Did your mother ever tell you not to eat too much candy? Did she ever say it was because the candy could give you asthma? Well, she should have. According to an article in The Economist, a new study published in PNAS shows that a typical Western diet — high in fat and sugar content — adversely affects the gut bacteria of children and could lead to asthma, allergies, and other inflammatory diseases. Paolo Lionetti and his colleagues at the University of Florence compared the gut bacteria of 14 healthy children in Burkina Faso with those of 15 children from Florence, according to The Economist.
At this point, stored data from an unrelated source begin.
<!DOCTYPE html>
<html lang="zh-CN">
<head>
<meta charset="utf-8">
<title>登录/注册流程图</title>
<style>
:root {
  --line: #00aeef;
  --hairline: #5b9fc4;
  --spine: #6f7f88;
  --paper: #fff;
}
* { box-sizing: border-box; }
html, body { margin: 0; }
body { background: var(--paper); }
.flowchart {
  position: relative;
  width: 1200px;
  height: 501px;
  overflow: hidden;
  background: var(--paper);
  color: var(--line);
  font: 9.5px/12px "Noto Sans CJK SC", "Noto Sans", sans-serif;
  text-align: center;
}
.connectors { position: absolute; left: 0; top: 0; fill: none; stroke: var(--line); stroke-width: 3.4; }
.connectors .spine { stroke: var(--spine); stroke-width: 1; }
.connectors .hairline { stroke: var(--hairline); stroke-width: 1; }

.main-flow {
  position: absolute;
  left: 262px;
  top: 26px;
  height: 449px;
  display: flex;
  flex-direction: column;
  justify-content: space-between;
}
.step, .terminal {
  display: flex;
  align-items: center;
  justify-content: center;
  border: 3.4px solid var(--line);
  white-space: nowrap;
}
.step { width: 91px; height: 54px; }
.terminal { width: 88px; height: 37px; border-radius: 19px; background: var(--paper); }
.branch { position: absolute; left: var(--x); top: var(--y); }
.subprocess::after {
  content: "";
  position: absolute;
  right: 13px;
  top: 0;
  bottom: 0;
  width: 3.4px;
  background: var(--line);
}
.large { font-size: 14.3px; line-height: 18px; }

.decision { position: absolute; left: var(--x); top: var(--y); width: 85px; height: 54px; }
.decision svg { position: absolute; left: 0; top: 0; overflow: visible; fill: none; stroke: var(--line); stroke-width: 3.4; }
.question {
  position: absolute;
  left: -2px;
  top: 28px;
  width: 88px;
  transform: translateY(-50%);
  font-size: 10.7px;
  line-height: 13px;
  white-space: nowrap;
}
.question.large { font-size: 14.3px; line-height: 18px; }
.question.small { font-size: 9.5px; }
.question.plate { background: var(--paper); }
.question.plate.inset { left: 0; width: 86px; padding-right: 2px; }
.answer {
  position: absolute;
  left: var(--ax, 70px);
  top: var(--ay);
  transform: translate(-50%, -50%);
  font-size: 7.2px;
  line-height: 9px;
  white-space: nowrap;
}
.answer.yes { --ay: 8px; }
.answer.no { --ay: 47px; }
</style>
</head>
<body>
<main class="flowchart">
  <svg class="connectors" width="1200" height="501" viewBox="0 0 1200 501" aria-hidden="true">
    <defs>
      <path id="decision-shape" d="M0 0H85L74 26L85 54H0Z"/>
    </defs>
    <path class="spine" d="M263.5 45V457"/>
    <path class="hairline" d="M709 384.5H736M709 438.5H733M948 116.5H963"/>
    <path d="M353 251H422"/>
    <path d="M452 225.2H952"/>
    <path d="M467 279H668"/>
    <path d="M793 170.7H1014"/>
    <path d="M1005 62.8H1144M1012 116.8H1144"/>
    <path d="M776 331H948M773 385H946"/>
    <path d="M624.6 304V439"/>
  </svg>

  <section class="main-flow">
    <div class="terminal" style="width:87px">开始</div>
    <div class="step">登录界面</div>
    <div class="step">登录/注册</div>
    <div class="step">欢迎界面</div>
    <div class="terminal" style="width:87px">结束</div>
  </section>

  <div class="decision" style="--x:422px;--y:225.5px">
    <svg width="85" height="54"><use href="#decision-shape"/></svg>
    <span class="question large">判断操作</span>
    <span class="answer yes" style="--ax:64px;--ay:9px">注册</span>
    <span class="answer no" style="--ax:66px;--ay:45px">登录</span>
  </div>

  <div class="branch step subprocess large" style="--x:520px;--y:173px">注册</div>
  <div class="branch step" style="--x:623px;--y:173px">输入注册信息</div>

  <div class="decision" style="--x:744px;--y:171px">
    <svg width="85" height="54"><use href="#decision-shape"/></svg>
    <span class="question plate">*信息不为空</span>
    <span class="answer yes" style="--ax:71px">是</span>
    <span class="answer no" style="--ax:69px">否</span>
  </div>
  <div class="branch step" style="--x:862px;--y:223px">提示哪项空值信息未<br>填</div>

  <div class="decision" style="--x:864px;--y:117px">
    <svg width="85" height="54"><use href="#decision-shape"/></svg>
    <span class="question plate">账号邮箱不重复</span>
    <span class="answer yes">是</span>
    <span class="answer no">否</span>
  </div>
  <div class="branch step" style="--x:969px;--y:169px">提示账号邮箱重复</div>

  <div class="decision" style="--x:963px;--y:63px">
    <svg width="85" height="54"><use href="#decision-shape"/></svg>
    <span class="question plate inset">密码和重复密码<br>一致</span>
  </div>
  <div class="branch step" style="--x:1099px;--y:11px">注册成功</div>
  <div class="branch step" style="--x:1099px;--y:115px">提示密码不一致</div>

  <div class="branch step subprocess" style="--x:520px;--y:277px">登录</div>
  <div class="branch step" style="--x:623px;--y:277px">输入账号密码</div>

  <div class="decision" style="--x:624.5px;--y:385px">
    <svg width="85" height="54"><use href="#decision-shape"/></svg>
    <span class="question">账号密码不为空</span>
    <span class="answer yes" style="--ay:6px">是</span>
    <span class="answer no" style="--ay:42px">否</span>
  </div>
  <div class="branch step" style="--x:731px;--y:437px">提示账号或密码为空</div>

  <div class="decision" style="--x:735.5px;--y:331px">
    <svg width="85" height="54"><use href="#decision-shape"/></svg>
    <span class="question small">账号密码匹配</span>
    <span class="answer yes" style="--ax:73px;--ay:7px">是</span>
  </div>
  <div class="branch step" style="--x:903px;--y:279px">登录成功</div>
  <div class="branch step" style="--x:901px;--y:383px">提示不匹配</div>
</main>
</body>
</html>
They found that the African children had "a diverse mix of bacteria," many of them associated with leanness and known to produce short-chain fatty acids, which are associated with lower levels of inflammation. This was due in part to their fiber-rich diet, the article adds. The Florentine children — who ate more sugars and fats — had fewer microbial species in their guts, and more of them were associated with a greater risk of obesity.

The Scan

Another Resignation

According to the Wall Street Journal, a third advisory panel member has resigned following the US Food and Drug Administration's approval of an Alzheimer's disease drug.

Novavax Finds Its Vaccine Effective

Reuters reports Novavax's SARS-CoV-2 vaccine is more than 90 percent effective in preventing COVID-19.

Can't Be Used

The US Food and Drug Administration says millions of vaccine doses made at an embattled manufacturing facility cannot be used, the New York Times reports.

PLOS Papers on Frozen Shoulder GWAS, Epstein-Barr Effects on Immune Cell Epigenetics, More

In PLOS this week: genome-wide association study of frozen shoulder, epigenetic patterns of Epstein-Barr-infected B lymphocyte cells, and more.